## WORK ITEM
For the word "position", search the records and show each line in which it occurs.

## DATA PROVIDED
# # # #
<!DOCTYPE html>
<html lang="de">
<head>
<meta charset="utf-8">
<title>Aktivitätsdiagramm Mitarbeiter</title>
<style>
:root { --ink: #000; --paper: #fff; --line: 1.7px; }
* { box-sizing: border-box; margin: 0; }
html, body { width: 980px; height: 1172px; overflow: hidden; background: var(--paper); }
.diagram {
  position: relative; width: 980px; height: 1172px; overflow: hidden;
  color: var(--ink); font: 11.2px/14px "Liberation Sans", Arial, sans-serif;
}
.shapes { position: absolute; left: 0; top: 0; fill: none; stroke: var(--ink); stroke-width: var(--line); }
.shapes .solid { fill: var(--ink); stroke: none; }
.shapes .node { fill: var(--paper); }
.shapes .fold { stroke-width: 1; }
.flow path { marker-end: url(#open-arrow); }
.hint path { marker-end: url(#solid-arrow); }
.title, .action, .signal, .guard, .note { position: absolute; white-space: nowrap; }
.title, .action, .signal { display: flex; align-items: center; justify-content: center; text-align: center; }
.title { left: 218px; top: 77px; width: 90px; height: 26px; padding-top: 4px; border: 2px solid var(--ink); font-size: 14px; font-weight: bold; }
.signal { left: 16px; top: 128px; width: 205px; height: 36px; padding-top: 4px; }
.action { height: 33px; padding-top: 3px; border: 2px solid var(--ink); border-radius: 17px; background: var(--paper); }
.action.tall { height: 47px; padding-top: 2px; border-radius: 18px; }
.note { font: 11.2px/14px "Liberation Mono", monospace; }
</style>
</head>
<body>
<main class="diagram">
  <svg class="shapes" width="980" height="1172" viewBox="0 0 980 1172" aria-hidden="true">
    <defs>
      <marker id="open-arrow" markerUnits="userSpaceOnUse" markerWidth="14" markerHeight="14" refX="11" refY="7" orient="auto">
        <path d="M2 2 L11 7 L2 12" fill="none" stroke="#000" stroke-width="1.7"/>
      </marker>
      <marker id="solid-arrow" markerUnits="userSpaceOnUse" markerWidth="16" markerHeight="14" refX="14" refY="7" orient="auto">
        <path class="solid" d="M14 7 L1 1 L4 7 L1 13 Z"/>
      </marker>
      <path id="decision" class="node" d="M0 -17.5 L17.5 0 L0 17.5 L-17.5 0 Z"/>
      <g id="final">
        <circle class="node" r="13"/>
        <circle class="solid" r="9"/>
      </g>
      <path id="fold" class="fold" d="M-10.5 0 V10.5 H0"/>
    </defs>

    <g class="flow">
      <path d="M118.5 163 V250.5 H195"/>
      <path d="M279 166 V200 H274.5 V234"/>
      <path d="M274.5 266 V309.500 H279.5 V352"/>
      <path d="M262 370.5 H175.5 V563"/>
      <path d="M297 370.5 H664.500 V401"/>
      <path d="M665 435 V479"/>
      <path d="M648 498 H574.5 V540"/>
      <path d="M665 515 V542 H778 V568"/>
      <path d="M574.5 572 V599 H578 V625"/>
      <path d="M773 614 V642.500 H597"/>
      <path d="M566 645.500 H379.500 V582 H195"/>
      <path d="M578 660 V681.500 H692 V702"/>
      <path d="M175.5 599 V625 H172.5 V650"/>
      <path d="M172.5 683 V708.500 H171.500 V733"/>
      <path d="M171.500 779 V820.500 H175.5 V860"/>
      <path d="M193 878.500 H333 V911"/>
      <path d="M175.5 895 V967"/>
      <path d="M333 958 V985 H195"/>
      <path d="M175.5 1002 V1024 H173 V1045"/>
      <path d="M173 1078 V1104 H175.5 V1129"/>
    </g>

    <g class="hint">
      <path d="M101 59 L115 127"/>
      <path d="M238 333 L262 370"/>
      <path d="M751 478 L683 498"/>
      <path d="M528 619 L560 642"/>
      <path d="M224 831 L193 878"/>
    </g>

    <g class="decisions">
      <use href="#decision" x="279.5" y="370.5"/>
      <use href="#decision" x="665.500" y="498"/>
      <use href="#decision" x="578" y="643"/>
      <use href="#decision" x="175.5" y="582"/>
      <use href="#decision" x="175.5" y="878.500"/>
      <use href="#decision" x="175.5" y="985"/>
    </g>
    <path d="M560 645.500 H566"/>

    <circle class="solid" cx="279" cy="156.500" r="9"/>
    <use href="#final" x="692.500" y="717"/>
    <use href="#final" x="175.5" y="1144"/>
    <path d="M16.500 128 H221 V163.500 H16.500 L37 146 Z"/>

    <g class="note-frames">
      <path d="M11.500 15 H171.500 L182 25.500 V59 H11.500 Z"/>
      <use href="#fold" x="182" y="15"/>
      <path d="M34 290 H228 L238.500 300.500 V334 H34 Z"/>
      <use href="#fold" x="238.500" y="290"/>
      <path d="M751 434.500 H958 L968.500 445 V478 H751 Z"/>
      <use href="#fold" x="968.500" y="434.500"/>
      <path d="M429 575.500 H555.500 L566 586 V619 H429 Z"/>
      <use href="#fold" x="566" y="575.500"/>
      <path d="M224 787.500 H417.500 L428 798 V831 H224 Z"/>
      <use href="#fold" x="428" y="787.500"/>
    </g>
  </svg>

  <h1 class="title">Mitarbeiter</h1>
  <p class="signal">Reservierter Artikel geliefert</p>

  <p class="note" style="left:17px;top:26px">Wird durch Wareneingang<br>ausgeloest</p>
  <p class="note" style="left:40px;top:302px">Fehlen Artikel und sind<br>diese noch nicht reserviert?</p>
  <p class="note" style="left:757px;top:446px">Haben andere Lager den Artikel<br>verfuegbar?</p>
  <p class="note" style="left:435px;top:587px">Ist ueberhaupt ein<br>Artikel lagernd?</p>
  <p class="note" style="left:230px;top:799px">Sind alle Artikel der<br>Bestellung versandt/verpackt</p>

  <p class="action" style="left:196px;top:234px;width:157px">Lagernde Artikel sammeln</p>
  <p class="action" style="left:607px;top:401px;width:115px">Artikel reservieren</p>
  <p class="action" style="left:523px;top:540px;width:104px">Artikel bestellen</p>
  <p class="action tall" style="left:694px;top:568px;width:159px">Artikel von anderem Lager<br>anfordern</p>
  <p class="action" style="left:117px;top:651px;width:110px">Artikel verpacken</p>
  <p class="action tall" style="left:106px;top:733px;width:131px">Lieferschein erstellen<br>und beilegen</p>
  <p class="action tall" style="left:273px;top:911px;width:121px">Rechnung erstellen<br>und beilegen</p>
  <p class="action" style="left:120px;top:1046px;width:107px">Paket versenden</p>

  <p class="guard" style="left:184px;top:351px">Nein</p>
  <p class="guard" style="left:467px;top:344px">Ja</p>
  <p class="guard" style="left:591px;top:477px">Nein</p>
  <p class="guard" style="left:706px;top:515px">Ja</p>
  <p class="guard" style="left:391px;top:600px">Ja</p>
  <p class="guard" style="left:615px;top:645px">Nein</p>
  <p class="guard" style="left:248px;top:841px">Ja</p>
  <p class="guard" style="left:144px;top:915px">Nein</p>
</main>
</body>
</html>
# # # #
## ANSWER TO THE EXERCISE
  position: relative; width: 980px; height: 1172px; overflow: hidden;
.shapes { position: absolute; left: 0; top: 0; fill: none; stroke: var(--ink); stroke-width: var(--line); }
.title, .action, .signal, .guard, .note { position: absolute; white-space: nowrap; }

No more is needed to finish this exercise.